WORK REQUIRED - Only a number is expected: how many lines in these records mention the word "start"?

DATA FOR THIS TASK -
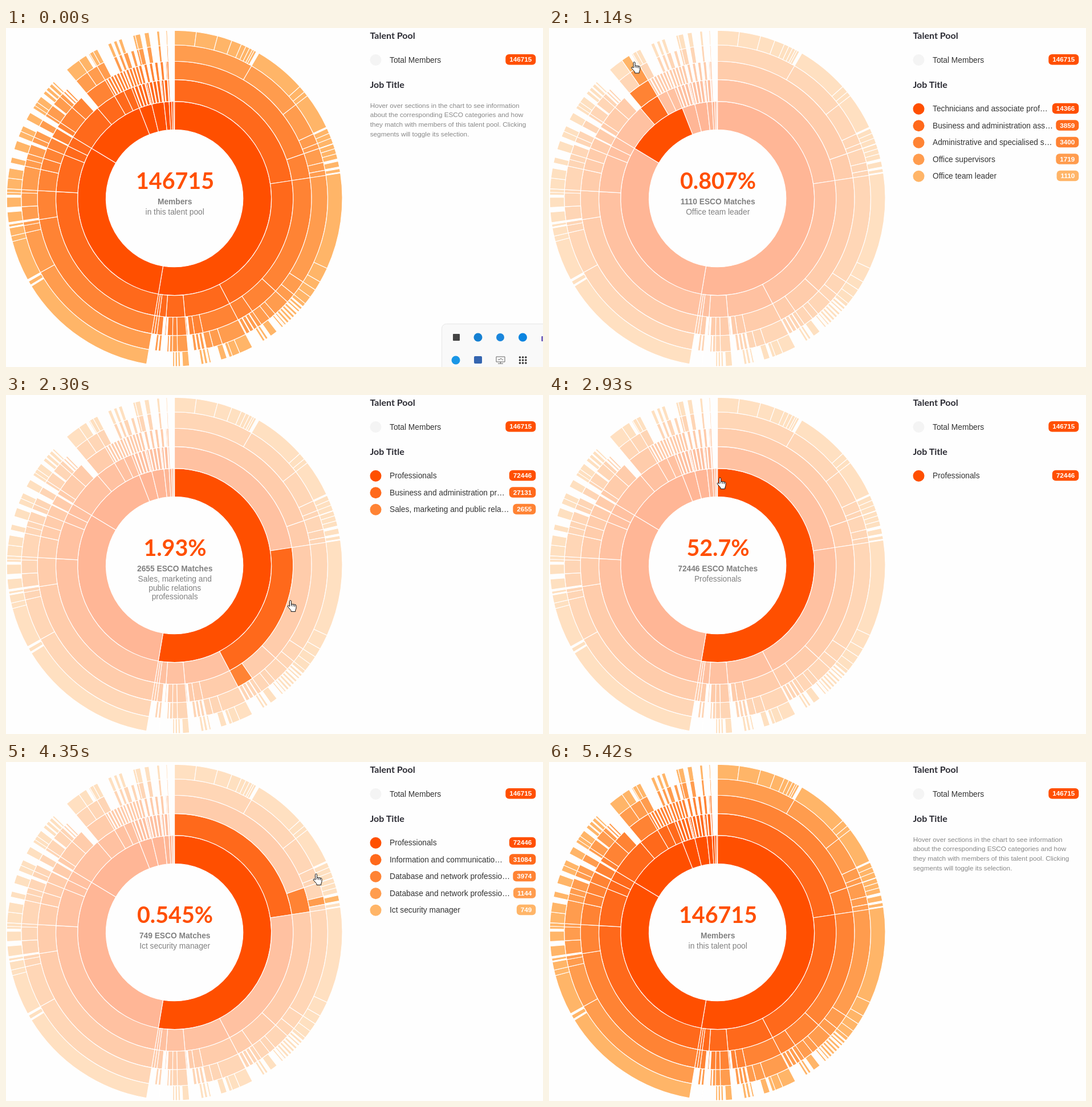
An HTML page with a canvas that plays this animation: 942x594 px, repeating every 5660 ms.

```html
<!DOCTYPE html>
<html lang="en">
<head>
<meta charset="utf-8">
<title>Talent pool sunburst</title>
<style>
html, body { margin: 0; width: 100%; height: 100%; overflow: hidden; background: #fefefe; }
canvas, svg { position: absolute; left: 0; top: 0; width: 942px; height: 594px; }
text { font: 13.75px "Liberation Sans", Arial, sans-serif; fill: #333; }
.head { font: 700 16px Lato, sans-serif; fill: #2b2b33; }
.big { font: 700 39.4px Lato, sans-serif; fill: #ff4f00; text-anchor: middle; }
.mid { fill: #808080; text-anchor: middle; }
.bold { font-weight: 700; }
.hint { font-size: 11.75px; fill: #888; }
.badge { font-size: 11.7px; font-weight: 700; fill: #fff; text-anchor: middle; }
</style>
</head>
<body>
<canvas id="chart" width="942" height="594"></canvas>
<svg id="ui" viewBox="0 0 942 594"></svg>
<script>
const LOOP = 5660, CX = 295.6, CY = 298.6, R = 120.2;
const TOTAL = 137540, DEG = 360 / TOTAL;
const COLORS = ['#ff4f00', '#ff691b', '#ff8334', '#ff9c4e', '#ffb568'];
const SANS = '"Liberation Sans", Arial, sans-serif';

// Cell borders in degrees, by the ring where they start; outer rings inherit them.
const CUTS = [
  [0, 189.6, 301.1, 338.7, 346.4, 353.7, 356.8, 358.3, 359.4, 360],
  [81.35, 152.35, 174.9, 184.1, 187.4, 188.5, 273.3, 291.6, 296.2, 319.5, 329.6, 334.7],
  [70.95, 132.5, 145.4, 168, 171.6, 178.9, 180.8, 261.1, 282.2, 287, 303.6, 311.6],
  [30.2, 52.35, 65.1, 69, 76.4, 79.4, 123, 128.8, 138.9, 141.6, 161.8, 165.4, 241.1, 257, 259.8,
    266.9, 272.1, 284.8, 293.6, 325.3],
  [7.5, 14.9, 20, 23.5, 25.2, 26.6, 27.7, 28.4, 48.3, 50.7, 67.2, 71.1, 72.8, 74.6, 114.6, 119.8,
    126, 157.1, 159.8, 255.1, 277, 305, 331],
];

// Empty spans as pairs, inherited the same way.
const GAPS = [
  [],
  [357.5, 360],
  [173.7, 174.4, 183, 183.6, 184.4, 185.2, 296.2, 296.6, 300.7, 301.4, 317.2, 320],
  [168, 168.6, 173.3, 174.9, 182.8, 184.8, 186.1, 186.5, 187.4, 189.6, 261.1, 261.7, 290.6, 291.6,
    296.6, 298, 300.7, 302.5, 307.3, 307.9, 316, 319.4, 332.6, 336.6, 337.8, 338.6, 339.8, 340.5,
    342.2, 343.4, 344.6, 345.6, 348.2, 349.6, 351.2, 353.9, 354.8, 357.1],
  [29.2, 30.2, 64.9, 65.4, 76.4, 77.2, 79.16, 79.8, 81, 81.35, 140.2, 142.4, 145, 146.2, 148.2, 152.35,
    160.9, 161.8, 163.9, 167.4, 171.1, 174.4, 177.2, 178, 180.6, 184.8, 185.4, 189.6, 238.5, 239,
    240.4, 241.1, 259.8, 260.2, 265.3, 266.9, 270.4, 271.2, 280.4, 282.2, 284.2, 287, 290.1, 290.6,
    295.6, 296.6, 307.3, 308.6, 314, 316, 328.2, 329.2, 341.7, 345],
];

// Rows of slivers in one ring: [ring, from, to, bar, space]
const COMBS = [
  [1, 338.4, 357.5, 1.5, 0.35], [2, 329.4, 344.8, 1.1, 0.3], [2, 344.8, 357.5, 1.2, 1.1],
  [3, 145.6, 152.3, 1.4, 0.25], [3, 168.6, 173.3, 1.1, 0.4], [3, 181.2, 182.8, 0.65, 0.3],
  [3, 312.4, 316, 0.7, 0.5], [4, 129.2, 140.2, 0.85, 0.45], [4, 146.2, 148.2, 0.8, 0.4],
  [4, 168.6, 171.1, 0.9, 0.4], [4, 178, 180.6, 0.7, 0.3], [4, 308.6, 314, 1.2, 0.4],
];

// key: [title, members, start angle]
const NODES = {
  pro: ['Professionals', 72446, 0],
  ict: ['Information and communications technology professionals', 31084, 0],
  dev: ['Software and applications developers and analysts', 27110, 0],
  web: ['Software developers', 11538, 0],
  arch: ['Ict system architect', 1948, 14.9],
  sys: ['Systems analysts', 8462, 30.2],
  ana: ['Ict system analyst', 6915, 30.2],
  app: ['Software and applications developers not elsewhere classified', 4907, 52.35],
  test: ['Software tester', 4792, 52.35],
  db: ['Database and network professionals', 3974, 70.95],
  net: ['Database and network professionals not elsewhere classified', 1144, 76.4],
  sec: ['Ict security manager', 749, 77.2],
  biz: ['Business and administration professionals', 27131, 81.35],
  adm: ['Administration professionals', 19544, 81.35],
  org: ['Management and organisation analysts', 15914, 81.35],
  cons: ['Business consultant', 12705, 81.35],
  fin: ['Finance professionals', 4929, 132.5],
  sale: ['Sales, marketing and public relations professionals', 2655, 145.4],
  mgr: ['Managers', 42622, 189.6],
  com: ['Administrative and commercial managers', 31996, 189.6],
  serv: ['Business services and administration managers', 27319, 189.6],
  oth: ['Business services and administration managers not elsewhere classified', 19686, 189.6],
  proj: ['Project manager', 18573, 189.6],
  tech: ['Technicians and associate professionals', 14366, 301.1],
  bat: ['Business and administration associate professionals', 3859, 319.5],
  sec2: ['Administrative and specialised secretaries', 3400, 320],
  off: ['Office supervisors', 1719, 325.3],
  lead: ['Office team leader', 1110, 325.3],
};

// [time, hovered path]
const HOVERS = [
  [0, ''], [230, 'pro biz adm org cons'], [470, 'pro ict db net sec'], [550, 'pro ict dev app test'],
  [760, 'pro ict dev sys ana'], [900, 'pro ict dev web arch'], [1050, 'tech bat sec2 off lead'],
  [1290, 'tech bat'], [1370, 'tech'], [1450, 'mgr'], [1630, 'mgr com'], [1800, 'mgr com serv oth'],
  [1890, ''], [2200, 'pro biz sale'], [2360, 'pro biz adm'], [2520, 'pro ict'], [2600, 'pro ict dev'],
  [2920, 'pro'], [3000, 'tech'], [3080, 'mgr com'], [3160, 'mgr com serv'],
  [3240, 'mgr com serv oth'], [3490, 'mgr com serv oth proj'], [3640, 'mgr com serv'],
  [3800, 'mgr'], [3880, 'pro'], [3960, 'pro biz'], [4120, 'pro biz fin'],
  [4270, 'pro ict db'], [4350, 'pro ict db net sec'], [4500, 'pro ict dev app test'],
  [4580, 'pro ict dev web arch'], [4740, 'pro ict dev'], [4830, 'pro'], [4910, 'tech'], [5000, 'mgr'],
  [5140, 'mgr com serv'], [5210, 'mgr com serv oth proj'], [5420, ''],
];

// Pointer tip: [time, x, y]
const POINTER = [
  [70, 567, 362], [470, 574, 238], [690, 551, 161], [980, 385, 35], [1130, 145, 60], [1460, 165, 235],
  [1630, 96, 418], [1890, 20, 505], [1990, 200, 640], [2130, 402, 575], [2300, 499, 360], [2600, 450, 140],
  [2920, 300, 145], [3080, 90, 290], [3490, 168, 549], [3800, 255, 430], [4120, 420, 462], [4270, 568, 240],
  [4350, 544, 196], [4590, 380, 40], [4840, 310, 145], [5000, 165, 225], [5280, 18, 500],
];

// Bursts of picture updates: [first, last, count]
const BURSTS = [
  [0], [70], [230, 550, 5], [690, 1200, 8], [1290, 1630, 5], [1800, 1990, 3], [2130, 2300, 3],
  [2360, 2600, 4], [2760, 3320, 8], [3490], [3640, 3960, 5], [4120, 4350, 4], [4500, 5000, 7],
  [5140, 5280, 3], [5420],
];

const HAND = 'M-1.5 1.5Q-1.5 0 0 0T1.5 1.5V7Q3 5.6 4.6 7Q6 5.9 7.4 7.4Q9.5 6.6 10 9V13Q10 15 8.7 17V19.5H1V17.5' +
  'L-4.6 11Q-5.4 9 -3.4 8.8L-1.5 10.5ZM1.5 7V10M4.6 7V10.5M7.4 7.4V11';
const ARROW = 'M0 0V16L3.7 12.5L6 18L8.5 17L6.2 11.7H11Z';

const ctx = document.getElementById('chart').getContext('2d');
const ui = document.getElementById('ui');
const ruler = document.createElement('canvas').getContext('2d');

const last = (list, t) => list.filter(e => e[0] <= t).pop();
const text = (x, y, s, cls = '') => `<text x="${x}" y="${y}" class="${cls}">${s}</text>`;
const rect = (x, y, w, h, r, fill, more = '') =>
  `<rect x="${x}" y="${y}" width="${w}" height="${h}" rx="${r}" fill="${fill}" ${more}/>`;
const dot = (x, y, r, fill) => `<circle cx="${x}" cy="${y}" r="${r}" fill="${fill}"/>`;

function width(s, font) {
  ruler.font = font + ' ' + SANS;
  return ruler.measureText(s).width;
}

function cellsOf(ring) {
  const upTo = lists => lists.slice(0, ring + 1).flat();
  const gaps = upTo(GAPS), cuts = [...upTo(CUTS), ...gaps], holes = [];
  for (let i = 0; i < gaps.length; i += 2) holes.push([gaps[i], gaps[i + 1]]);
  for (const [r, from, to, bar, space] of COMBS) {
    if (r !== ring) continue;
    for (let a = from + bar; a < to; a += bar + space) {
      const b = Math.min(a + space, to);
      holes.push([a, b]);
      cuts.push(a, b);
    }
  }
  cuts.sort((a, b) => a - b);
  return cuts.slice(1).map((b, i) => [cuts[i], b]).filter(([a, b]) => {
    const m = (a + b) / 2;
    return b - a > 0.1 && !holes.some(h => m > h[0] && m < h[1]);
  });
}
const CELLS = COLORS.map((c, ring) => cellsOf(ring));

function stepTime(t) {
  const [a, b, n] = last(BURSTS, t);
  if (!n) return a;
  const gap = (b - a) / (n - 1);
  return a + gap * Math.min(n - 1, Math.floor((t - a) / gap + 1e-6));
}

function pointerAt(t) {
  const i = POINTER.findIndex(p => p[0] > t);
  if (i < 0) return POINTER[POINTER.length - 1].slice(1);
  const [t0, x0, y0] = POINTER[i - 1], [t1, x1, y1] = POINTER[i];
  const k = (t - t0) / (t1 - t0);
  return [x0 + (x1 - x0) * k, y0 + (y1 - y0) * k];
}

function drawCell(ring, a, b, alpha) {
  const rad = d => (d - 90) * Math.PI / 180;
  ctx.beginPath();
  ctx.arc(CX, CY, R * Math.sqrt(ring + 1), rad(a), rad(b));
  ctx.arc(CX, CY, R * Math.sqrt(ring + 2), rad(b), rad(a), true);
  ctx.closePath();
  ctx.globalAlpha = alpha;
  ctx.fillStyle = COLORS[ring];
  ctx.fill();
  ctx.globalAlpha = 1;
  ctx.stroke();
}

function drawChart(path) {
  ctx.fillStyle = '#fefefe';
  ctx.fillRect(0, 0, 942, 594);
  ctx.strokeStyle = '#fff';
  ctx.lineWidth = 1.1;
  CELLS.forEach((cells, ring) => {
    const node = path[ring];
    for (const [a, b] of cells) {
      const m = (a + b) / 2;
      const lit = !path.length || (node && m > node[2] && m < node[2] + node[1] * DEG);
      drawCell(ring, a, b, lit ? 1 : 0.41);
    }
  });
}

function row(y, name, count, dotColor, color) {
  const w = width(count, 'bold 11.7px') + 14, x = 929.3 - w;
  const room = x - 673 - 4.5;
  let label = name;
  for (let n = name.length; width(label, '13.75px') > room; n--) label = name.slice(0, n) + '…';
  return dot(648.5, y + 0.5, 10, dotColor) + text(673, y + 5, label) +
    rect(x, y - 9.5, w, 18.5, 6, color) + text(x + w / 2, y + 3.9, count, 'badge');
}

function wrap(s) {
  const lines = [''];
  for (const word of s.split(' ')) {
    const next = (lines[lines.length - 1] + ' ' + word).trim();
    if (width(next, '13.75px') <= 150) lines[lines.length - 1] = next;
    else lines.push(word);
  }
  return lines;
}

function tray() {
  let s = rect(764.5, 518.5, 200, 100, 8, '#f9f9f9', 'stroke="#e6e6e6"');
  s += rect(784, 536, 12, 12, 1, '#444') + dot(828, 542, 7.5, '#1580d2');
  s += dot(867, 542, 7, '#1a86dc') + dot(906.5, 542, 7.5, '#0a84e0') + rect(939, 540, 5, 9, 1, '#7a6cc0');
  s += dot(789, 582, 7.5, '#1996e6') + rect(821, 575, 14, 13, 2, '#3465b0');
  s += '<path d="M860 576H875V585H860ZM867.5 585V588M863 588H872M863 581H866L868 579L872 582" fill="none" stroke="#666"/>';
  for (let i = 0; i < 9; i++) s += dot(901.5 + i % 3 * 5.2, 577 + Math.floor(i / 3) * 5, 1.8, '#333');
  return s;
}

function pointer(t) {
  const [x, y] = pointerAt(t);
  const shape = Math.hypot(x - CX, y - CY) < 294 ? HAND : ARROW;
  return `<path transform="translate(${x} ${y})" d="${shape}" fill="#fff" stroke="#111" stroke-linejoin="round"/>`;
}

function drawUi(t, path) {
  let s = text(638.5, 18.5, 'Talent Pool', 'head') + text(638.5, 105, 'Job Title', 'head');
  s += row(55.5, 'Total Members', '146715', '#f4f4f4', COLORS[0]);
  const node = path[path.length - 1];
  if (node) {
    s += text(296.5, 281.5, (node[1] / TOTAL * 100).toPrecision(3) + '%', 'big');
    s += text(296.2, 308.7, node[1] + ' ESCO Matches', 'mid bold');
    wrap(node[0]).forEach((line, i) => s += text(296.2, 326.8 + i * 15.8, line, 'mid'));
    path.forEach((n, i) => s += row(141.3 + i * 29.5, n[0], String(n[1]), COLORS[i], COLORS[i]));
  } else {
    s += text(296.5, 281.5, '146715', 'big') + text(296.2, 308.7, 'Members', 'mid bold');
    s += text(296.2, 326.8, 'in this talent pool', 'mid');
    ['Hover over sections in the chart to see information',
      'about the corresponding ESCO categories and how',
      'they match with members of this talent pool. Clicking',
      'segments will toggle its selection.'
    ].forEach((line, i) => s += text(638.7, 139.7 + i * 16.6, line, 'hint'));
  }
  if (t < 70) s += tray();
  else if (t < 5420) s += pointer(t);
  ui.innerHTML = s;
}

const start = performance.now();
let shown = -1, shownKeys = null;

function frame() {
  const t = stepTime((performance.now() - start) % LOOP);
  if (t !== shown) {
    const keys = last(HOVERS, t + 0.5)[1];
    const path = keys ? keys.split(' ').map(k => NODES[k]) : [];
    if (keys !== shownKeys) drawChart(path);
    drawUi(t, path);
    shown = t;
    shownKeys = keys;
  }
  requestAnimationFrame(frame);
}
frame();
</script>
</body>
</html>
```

TASK OUTPUT - 4